karl in pa
12-12-2000, 10:00 AM
Lou gave you good advice but you should also have the chisel sharpened before you use it. It only has a factory edge on it and will give you a great mortise in butter but not in wood.

Lou_williams
12-12-2000, 12:38 PM
Karl,

Your right, But that is true of all tools and sometimes I forget that the begining user thinks that tools are sharp when they get them. The only tool I have found to be sharp from the store was a saw blade.

The other name for a woodworker is tool sharpener.

Gary R in Pa
12-12-2000, 08:44 PM
SOOOOOOOO True!!
Be you Neanderthal or Normite you will learn to sharpen properly or suffer needlessly.
I have several means but still like the "Scary Sharp" method (can't beat the price either!!!!)

Eli
12-15-2000, 07:22 PM
I am a beginning woodworker and am intriqued by what you say about sharpening. For example, I did buy a Jet mortiser and I have been using it and its doing a great job (in red oak). Now are you telling me that it would do an even better job if I got the chisels sharpened. Do you do it by hand or with a jig? Where would you take hollow chisels to get them sharpened? Thanks for any help.
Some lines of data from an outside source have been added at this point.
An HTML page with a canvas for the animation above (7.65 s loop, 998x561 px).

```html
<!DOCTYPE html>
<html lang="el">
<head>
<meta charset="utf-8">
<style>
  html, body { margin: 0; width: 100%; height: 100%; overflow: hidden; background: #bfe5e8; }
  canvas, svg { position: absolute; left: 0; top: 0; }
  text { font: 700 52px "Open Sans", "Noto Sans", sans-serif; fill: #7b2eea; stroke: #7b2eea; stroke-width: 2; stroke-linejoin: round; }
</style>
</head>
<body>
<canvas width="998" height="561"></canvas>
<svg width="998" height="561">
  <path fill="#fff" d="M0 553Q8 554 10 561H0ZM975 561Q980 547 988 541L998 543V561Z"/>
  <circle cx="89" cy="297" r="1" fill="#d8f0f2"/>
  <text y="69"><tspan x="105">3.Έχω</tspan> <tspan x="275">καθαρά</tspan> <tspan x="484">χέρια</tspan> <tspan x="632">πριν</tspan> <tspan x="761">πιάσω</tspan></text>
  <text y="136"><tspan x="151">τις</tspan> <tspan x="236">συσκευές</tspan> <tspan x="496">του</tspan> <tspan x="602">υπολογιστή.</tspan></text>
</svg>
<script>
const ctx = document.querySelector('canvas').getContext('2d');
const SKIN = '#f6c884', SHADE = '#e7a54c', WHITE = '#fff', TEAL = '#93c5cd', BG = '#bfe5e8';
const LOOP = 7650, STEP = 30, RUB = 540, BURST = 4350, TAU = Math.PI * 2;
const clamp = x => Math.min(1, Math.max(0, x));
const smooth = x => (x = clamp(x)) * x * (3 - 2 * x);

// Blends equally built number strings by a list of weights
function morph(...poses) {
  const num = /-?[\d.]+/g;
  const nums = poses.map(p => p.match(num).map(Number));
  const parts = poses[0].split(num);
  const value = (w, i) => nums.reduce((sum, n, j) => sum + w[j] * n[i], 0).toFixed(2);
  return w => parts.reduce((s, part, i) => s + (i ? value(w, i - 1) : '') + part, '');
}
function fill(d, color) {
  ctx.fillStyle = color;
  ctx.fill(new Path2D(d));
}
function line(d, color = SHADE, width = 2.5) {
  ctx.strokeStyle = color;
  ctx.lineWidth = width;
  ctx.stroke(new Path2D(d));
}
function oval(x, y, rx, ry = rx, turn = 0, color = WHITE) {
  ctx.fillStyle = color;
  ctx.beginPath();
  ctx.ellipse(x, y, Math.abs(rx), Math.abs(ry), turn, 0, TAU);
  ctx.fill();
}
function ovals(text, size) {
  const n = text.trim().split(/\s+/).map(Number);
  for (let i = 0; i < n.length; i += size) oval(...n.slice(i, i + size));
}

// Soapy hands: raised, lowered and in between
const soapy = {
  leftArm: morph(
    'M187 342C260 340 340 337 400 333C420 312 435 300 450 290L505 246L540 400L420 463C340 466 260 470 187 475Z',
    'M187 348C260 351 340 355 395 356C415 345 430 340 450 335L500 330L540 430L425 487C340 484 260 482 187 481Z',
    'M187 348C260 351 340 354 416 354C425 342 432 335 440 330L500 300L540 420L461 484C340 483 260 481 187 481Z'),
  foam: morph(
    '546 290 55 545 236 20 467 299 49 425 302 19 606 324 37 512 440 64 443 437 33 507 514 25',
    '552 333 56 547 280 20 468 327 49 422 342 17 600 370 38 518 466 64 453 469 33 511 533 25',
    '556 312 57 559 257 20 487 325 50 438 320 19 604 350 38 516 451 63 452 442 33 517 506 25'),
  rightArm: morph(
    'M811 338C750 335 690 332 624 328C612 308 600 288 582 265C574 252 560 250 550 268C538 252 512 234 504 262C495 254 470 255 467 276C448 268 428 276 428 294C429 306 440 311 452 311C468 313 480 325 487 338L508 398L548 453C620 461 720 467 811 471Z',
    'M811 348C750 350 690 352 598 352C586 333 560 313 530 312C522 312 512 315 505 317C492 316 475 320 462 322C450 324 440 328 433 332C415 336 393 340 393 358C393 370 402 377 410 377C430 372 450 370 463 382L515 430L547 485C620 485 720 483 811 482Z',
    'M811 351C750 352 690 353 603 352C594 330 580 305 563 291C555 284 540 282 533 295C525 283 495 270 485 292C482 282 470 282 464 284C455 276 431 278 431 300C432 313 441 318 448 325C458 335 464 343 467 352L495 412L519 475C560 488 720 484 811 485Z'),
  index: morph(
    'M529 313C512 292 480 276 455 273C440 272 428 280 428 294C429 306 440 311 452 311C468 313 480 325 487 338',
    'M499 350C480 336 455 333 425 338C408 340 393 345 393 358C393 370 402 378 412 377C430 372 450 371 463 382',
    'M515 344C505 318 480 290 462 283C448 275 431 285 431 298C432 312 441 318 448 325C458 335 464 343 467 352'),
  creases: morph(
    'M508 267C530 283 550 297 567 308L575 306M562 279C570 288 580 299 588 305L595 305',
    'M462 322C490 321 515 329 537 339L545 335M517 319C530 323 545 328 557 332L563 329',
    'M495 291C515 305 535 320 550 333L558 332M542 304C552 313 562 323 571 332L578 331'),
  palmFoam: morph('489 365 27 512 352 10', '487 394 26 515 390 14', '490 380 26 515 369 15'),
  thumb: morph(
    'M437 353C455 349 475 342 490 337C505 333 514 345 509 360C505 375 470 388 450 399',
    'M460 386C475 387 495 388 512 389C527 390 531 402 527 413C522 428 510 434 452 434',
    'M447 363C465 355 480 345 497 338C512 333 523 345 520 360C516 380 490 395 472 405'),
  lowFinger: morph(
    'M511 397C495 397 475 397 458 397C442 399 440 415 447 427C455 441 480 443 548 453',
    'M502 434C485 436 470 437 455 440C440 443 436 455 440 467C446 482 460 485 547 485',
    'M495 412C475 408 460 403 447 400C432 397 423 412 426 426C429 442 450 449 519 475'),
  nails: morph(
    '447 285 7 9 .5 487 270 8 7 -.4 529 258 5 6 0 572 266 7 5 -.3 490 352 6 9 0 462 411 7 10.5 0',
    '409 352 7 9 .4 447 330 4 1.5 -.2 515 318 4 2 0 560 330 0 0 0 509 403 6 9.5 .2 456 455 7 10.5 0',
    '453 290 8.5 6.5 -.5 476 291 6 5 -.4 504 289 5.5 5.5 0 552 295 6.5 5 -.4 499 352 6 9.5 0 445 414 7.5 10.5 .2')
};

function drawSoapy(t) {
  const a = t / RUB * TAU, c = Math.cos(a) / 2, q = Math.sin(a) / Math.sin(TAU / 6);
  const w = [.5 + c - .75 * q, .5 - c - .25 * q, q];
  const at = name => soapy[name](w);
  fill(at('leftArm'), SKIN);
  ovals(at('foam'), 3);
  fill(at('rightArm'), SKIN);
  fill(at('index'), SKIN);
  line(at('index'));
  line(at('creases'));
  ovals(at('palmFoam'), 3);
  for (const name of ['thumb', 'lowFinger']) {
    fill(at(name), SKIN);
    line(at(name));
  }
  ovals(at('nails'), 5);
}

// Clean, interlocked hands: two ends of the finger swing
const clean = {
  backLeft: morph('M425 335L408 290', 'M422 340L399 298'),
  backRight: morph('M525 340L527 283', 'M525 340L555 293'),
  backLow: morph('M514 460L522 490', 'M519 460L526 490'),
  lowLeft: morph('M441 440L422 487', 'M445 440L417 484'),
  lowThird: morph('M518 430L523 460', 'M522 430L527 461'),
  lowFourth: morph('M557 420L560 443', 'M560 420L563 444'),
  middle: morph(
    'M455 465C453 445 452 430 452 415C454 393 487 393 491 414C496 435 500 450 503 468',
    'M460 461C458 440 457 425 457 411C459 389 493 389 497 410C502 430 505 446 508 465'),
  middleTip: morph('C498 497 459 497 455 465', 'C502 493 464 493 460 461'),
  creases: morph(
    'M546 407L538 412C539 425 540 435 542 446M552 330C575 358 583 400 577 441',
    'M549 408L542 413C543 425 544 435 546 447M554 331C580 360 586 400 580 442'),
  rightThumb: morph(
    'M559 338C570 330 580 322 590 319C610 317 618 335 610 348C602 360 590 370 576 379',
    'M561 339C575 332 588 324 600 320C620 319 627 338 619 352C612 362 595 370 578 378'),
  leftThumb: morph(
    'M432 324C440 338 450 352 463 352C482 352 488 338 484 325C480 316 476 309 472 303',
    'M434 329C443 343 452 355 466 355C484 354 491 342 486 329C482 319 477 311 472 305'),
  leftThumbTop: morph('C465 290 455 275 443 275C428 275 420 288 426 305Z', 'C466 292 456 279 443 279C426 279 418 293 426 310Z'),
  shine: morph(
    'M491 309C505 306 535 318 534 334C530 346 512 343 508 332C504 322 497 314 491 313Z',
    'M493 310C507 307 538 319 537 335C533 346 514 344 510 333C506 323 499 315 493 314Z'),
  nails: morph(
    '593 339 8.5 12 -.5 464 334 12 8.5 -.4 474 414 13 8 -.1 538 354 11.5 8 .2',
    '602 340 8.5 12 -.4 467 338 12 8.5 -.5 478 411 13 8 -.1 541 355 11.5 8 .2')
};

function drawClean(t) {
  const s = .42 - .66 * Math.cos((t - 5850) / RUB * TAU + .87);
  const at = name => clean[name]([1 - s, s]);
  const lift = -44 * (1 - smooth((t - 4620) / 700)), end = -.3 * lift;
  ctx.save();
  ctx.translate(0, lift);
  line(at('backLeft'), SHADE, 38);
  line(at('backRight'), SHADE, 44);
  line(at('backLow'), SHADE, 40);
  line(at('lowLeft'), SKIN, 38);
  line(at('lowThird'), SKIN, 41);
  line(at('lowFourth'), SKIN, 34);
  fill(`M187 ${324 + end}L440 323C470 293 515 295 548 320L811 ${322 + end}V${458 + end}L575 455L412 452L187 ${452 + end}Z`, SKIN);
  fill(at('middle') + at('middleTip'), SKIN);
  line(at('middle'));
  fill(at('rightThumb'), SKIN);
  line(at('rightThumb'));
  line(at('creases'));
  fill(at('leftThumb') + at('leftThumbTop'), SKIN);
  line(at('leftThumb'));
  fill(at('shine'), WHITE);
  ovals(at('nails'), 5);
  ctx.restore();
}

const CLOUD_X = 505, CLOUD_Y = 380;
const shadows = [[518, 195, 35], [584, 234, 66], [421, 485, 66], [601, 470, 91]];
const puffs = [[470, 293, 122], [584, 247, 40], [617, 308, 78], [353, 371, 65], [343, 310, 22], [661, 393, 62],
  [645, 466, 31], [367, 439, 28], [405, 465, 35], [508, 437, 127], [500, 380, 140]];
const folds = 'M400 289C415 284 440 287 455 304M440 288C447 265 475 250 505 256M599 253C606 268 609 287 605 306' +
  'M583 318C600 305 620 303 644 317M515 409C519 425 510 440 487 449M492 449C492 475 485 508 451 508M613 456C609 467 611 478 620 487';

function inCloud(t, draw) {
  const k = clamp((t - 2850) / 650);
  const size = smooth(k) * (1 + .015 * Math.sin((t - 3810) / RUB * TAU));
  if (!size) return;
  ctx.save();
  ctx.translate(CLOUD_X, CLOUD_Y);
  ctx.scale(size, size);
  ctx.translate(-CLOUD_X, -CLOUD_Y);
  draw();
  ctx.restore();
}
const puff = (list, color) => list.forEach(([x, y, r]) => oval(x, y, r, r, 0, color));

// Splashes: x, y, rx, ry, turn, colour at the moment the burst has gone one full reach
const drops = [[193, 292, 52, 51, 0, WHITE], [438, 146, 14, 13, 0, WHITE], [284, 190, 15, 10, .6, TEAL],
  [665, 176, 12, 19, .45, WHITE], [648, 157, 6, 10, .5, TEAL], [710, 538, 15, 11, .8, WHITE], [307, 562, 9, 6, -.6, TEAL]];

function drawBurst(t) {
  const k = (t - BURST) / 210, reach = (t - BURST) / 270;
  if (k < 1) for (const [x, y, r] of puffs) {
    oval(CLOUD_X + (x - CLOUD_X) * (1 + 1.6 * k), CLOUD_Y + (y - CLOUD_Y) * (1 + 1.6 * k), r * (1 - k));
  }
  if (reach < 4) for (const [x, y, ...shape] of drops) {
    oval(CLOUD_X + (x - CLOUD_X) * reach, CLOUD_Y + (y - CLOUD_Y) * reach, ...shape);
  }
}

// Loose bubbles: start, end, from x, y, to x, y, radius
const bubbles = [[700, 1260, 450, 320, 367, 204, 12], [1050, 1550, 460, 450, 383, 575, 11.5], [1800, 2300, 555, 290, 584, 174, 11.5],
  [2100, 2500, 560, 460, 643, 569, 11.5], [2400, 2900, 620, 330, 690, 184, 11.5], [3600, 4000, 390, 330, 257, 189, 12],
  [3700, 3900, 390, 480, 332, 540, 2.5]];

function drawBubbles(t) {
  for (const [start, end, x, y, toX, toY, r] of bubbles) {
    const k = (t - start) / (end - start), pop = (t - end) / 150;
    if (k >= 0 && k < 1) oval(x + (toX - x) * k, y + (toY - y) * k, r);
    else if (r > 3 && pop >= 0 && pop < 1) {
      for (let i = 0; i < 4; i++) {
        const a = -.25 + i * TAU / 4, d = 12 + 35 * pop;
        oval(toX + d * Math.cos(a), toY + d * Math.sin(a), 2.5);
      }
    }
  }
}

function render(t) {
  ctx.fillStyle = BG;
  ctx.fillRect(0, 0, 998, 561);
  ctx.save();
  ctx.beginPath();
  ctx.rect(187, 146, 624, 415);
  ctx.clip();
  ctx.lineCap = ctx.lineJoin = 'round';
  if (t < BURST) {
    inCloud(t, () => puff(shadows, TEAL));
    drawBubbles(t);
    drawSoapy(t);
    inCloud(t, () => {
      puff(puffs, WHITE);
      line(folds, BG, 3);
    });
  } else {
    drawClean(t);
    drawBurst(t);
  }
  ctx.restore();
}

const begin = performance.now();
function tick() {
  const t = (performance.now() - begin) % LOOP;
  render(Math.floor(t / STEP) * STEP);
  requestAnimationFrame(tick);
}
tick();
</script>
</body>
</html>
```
Lou_williams
12-15-2000, 09:37 PM
Yes, it will do much better if it is sharpened. You can do the work yourself. Disassemble the chisel and take a small round file and use in on the inside bevel only. Make a few passes on the bevel to produce about a 30 degree angle and develop the edge. when you have a wire edge developed, you then take the chisel and lay it flat on a stone or better yet fine (220) sand paper on a glass plate strop the chisel to polish the surface. Keep the chisel flat on the paper. If you have not sharppend drills then you might not want to try to do more than that.

It will help a lot.

rrich
12-16-2000, 12:02 AM
Aaron,
I had a mortise machine on my wish list also. (Note: past tense intended.)

I've just gotten back into wood working since what would be called junior high school or middle school today. (6, 7 & 8 grades and over 40 years ago.) Today I was fitting mortise and tennons in red oak on my first real WOOD WORKING project in that many years. I used my router to cut the majority of the mortise and a quarter inch chisel to knock out the rounded corners. It took me about 10 minutes to figure out that the chisel was dull and another 20 minutes to figure out how to sharpen it by hand. With a sharp chisel and the router I can cut and fit a mortise in about 5 minutes. It's not that difficult!

With your drill press' adjustable depth stop and a clamped on fence you can do just as good a job as I did with a router. You may have a little bit more clean out work with the chisel. Just practice on some scrap and in an hour you'll be saying, "Darn, I'm good!"

Rich